The Friday before the shooting in Las Vegas, I was caught at a school during another lock-down. This time I knew that this was only a drill, so I went about my business at the school as if everything was normal. I left the room where I was working to pick up supplies from another area within the school. On my way, I was stopped by a school administrator who reprimanded me for walking down the hallway rather than staying where I was. At the time, I was so irritated that the drill interfered with the work I was trying to get done. In retrospect, I had taken that drill for granted, I had forgotten what it was like to be in a real lock-down situation. I was annoyed where I should have been grateful for the practice of keeping me out of harm’s way; a “practice” that could potentially save my life.
It seems unbelievable that this is our reality. That churches, schools, concerts, and festivals; places where communities join together, places of revelry and fellowship; have become the backdrop for mass shootings. It does not feel right that my children, husband, family, and friends could be caught in an active-shooter circumstance at any time, on any given day. It is damn frightening to think that these drills COULD, in fact, turn into real-life situations. Something has to change. Or perhaps WE have to CHANGE SOMETHING so these shootings stop happening.
I believe unequivocally that we can make a difference in shaping a safer future. This is not a debate about our second amendment rights, nor is it a dismissal of the numerous responsible gun owners out there. No matter your stance on this issue, we must work TOGETHER to make changes to our gun legislation. It will not be easy, but I am committed to having the tough conversations to pushing us forward. It starts with understanding gained through listening and sharing. I hope you’ll join the dialogue, too.
How many innocent people have to die before we’re willing to have the conversation? To not just speak, but to listen to the other side of the debate…To explore the possibility that things could be better than they are.

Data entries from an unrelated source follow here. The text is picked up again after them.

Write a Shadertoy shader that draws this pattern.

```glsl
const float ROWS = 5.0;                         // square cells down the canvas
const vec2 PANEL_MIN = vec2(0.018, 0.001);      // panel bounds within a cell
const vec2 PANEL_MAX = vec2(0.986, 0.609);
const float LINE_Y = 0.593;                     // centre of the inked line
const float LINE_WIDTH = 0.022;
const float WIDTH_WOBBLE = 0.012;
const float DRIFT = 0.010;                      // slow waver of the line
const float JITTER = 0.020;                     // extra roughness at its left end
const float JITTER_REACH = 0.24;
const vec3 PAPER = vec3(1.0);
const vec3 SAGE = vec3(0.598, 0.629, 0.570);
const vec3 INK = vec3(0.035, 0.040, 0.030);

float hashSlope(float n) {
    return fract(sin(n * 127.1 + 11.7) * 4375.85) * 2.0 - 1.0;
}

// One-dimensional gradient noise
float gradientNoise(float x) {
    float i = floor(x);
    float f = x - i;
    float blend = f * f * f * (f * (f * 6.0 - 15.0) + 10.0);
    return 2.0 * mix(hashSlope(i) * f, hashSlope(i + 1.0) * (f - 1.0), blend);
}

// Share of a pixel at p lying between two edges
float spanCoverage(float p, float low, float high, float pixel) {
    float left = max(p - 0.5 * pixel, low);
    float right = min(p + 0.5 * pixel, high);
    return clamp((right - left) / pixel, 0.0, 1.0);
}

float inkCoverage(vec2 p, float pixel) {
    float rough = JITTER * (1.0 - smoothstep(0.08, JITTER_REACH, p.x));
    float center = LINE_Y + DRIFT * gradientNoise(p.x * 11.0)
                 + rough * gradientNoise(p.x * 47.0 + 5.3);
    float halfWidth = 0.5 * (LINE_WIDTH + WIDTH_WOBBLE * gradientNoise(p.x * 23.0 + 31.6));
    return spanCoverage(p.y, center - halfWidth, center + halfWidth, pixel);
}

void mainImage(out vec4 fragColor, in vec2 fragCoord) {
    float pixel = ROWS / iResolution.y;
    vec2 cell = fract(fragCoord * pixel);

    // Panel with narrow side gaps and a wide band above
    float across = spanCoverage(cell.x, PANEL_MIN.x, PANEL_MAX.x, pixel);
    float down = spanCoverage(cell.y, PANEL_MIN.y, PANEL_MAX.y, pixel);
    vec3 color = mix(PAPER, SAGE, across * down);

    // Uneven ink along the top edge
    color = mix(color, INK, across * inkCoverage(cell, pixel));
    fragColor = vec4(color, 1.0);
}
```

Every day there are lives at stake. What will it take for us to change?